What you are describing sounds to me like the sort of very wide - and indeed usually heavily padded - saddle typically supplied with utility bikes and the like.
If it's the same specification as currently listed by Halfords, the OP's Carrera Vanquish has a fairly typical narrow road bike saddle which is relatively flat at the back:
Sliding forwards or backwards on that saddle probably does not have the same effect of gradually increasing or reducing the pressure on the perineum/genitalia that doing so does on a traditional saddle with a rounded top like the San Marco Rolls or the Brooks Team Pro for example.
I think there were, and may still be, a good few professional riders who stuck with more traditionally shaped saddles like the Rolls, Bradley Wiggins being one I think, even though the Rolls' design is over 30 years old.
Moreover, the fact that many Brooks leather saddle users find that the rivets at the back of the saddle damage their shorts or even cause discomfort, indicates that they are seated at the rear of the saddle at least some of the time.
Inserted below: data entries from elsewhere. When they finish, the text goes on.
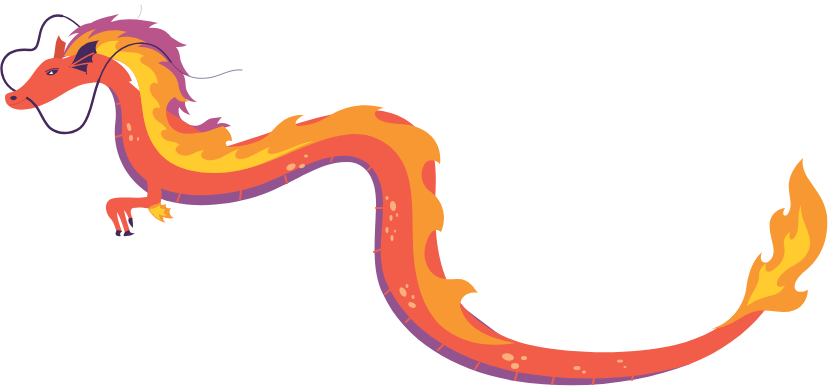
<!DOCTYPE html>
<html lang="en">
<head>
<meta charset="utf-8">
<title>Dragon</title>
<style>
:root {
  --paper: #ffffff;
  --scale-red: #f15d49;
  --shade-red: #d94f3c;
  --belly: #92538f;
  --mane: #b9558b;
  --crest: #f89833;
  --glow: #ffcb2f;
  --ink: #45295c;
  --spot: #fbb07c;
}
html, body { margin: 0; background: var(--paper); overflow: hidden; }
.dragon { display: block; width: 828px; height: 386px; }
.body, .head, .arm { fill: var(--scale-red); }
.belly { fill: var(--belly); }
.mane { fill: var(--mane); }
.crest { fill: var(--crest); }
.glow { fill: var(--glow); }
.ink { fill: var(--ink); }
.horn { fill: var(--shade-red); }
.spots { fill: var(--spot); }
.ridges { fill: none; stroke: var(--scale-red); stroke-width: 2; stroke-linecap: round; }
.whisker { fill: none; stroke: var(--ink); stroke-linecap: round; stroke-linejoin: round; }
.thick { stroke-width: 2.4; }
.medium { stroke-width: 1.5; }
.fine { stroke-width: .6; }
</style>
</head>
<body>
<svg class="dragon" viewBox="0 0 828 386" role="img" aria-label="Red dragon with a flaming crest and tail">

  <g id="rear-whisker">
    <path class="whisker thick" d="M15 91C4 85 0 73 2 64C6 50 20 49 30 50C39 50 38 40 41 30C45 18 54 14 62 16"/>
    <path class="whisker medium" d="M62 16C69 17 74 22 80 27"/>
    <path class="whisker fine" d="M138 18Q143 11 141 5" opacity=".4"/>
  </g>

  <path id="mane" class="mane" d="M62 58C66 46 71 39 79 33C74 33 71 35 68 37C75 28 83 24 91 23C99 18 108 17 119 14C114 18 112 20 111 22C127 17 143 20 158 23C153 24 150 26 149 28C158 27 166 30 171 37C177 41 182 44 187 45C183 47 179 47 176 47C181 53 179 58 182 64C184 69 187 73 190 76C187 75 185 75 183 74C187 80 184 87 188 93C190 97 193 100 197 102C192 102 189 101 186 99C183 104 187 110 190 115C184 113 181 110 179 107C177 115 182 123 190 125C197 127 201 125 206 121C211 117 217 118 222 117C219 120 218 122 217 124C222 122 227 123 231 126C221 127 217 134 206 136C190 140 172 136 165 120C158 95 151 72 130 58L95 45Z"/>

  <g id="trunk">
    <path class="belly" d="M103 82C113 90 118 104 115 126C113 150 123 176 148 193C178 210 222 207 255 197C293 185 318 161 348 162C368 163 377 181 376 207C375 240 371 270 383 294C405 342 457 371 515 381C580 391 640 383 690 364L520 350L400 260L385 155L340 140L200 180L130 145L120 90Z"/>
    <path class="body" d="M92 50L90 83C98 80 106 83 112 89C123 100 122 116 122 133C124 160 137 178 160 188C190 200 229 196 260 185C293 173 320 154 348 156C372 158 383 178 383 203C383 235 375 262 389 288C411 332 459 360 516 372C579 383 639 380 690 364C721 352 747 333 765 310L742 307C726 326 703 338 675 345C631 355 577 354 535 346C500 340 470 319 454 294C439 270 435 240 435 204C436 178 438 157 427 140C412 119 392 109 366 110C315 113 273 133 225 147L150 100Z"/>
    <path class="ridges" d="M117 104L122 103M116 137L122 135M139 172L143 167M177 202L180 194M240 199L241 191M287 183L285 176M331 161L333 156M368 170L373 165M376 208L384 208M374 252L382 249M385 294L391 289M406 322L411 317M438 350L443 345M475 369L479 363M515 380L517 373M552 384L554 377M593 384L594 378M632 380L633 376"/>
  </g>

  <g id="crest">
    <path class="crest" d="M64 56C72 42 82 32 96 29C91 33 89 36 88 39C99 31 113 28 127 32C121 34 119 36 117 38C128 35 139 38 147 43C142 44 140 45 138 47C151 46 162 53 168 62C163 61 160 62 158 63C169 68 178 75 179 88C181 95 184 99 189 101C182 103 178 101 175 97C165 102 164 113 169 124C175 134 187 135 196 133C207 133 215 128 223 126C230 131 232 136 232 141C227 139 223 143 228 147C244 147 260 142 267 136C279 124 286 114 304 115C296 119 294 123 297 126C313 126 324 119 336 112C350 105 368 103 384 108C378 109 374 111 375 115C380 126 401 122 413 126C434 132 442 147 440 164C435 159 427 159 424 165C419 175 422 186 431 192C444 202 447 218 441 232C437 228 432 230 429 236C424 246 422 258 429 269C435 279 446 280 456 279C469 278 473 287 478 293C469 291 460 296 460 306C466 329 489 338 515 343C489 348 459 343 440 325C421 306 414 276 413 244C412 213 414 185 403 163C393 144 374 133 352 134C314 137 282 161 241 170C208 177 173 172 157 150C137 124 146 92 133 72C123 59 109 57 96 57Z"/>
    <path class="glow" d="M96 50C101 43 109 40 119 41C115 44 114 47 117 50C125 54 136 50 144 56C139 58 139 61 143 64C151 67 157 74 158 84C153 81 149 84 150 90C151 98 159 99 160 108C155 106 151 109 153 115C155 122 163 122 167 130C161 129 159 133 163 138C168 143 174 140 180 145C174 147 174 152 181 155C190 158 194 151 204 150C199 155 201 159 207 160C219 162 226 153 239 149C234 154 234 158 239 159C250 160 257 151 270 147C266 152 267 154 272 154C284 153 297 143 314 141C289 150 268 164 241 170C208 177 173 172 157 150C137 124 146 92 133 72C123 59 111 56 96 56Z"/>
  </g>

  <g id="foreleg">
    <path class="arm" d="M143 166C147 177 149 187 147 197C136 199 120 196 111 199C103 203 106 213 110 218C114 222 115 227 117 233L122 232C120 225 117 219 117 212C120 217 123 225 125 233L130 232C128 224 125 217 124 210C127 213 128 217 130 221L133 219C130 214 130 209 133 208C142 206 150 210 158 207C164 201 161 187 160 181Z"/>
    <path class="ink" d="M117 230C114 234 116 237 121 236C119 234 121 232 122 231ZM125 232C123 235 123 237 126 236C130 236 133 235 135 233C131 234 130 232 129 230ZM129 218C127 221 130 225 133 228C133 224 133 221 132 218Z"/>
    <path class="crest" d="M148 209C151 204 156 205 161 202C160 205 162 206 166 204C165 208 167 209 171 208C168 212 170 216 174 218C169 219 166 218 163 217C163 220 164 221 166 223C158 221 152 216 148 209Z"/>
    <path class="glow" d="M149 209C154 209 157 207 160 205C159 209 162 209 165 209C163 212 164 214 167 216C163 216 160 215 159 214C159 217 160 219 162 221C156 218 152 214 149 209Z"/>
  </g>

  <g id="head-group">
    <path class="horn" d="M53 60C56 51 54 43 59 35C60 40 63 41 66 43C64 49 65 55 61 61Z"/>
    <path class="head" d="M5 97C5 92 12 93 17 90C28 84 33 72 40 65C46 58 54 57 62 59C74 56 83 49 95 53C112 56 128 67 132 81L108 87C102 81 94 82 84 84C69 88 58 99 42 105C29 111 14 111 9 106C6 104 5 101 5 97Z"/>
    <path class="ink" d="M69 67C77 60 75 50 84 45C89 41 94 42 99 40C95 45 95 49 97 53C92 54 91 58 93 63C88 62 86 65 87 75C82 70 76 69 69 67Z"/>
    <path d="M70 66C78 62 85 56 94 53M70 67C78 65 85 63 92 63M70 68L86 73" fill="none" stroke="var(--scale-red)" stroke-width="1.5"/>
    <path class="ink" d="M46 74C49 70 53 69 58 70C57 74 52 76 48 75Z"/>
    <path d="M49 74L52 71L53 74Z" fill="var(--paper)"/>
    <path d="M45 72C50 69 54 68 59 69" fill="none" stroke="var(--ink)" stroke-width="1"/>
    <path class="ink" d="M10 98C12 95 16 95 17 98C15 101 12 101 10 98Z"/>
    <path d="M9 105C17 105 22 101 27 98" fill="none" stroke="var(--shade-red)" stroke-width="1"/>
  </g>

  <g id="front-whisker">
    <path class="whisker thick" d="M27 98C40 105 41 120 50 128C60 136 76 134 83 125C92 113 92 97 99 80"/>
    <path class="whisker medium" d="M99 80C107 57 122 43 142 43C157 44 164 52 171 62"/>
    <path class="whisker fine" d="M171 62C181 76 195 81 213 77C224 74 231 69 242 70"/>
  </g>

  <g id="scale-spots" class="spots">
    <ellipse cx="129" cy="127" rx="2" ry="4" transform="rotate(-15 129 127)"/>
    <ellipse cx="131" cy="138" rx="2" ry="3"/>
    <ellipse cx="138" cy="139" rx="1" ry="2"/>
    <ellipse cx="291" cy="167" rx="5" ry="3" transform="rotate(-28 291 167)"/>
    <ellipse cx="302" cy="166" rx="3" ry="2" transform="rotate(-25 302 166)"/>
    <ellipse cx="306" cy="156" rx="2" ry="1.5"/>
    <ellipse cx="393" cy="206" rx="3" ry="5" transform="rotate(-8 393 206)"/>
    <ellipse cx="387" cy="198" rx="1.5" ry="2"/>
    <ellipse cx="391" cy="218" rx="1.5" ry="3"/>
    <ellipse cx="387" cy="230" rx="1.5" ry="3"/>
    <ellipse cx="392" cy="238" rx="1.5" ry="3"/>
    <ellipse cx="397" cy="215" rx="1" ry="2"/>
    <ellipse cx="395" cy="231" rx="1" ry="1.5"/>
    <ellipse cx="403" cy="292" rx="3" ry="5" transform="rotate(-28 403 292)"/>
    <ellipse cx="407" cy="286" rx="1.5" ry="2"/>
    <ellipse cx="412" cy="305" rx="4" ry="2.5" transform="rotate(25 412 305)"/>
    <ellipse cx="413" cy="297" rx="1.5" ry="2"/>
    <ellipse cx="508" cy="357" rx="6" ry="3.5" transform="rotate(12 508 357)"/>
    <ellipse cx="515" cy="366" rx="4" ry="3"/>
    <ellipse cx="524" cy="358" rx="3" ry="2"/>
    <ellipse cx="577" cy="368" rx="3.5" ry="2"/>
    <ellipse cx="584" cy="372" rx="2" ry="1.5"/>
    <ellipse cx="620" cy="361" rx="3" ry="1.5"/>
    <ellipse cx="625" cy="367" rx="1.5" ry="1"/>
  </g>

  <g id="tail-flame">
    <path class="crest" d="M711 329C730 324 743 307 746 290C748 274 752 261 762 252C759 260 762 264 768 262C781 253 767 237 770 221C772 213 778 209 785 208C782 213 783 217 787 215C795 206 787 193 789 182C791 171 797 164 803 158C799 178 824 190 827 216C829 241 820 259 805 271C795 279 792 288 797 291C801 293 805 291 808 290C807 304 798 312 784 312C773 312 763 308 750 313C737 319 728 328 711 329Z"/>
    <path class="glow" d="M747 306C750 293 760 286 759 274C760 268 763 266 766 263C764 271 767 274 773 270C783 263 786 255 784 245C783 239 786 235 790 232C788 239 791 242 795 237C801 228 796 216 801 205C800 221 811 231 810 245C808 258 798 263 791 267C781 273 776 280 777 285C779 288 782 287 785 285C781 294 773 295 766 297C758 299 753 302 747 306Z"/>
  </g>
</svg>
</body>
</html>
Those riders apparently have no problem with their thighs rubbing on the saddle, which again tends to show that there is a huge range of differences between all of us, and that assuming that a saddle that is good or bad for one person will likewise be good or bad for another is unlikely to be helpful.
Looking at the Steve Hogg article on the SMP saddles, not only do the saddles look rounded, they also have a dip in the middle (in addition to the large size of the cut outs): that dip must reduce pressure/weight on the perineum/genitalia (in addition to or in combination with the cut out).
He also mentions the San Marco Concor, another ~30 year old design, which is still popular with many riders, and which similarly has a rise at the back/dip in the middle.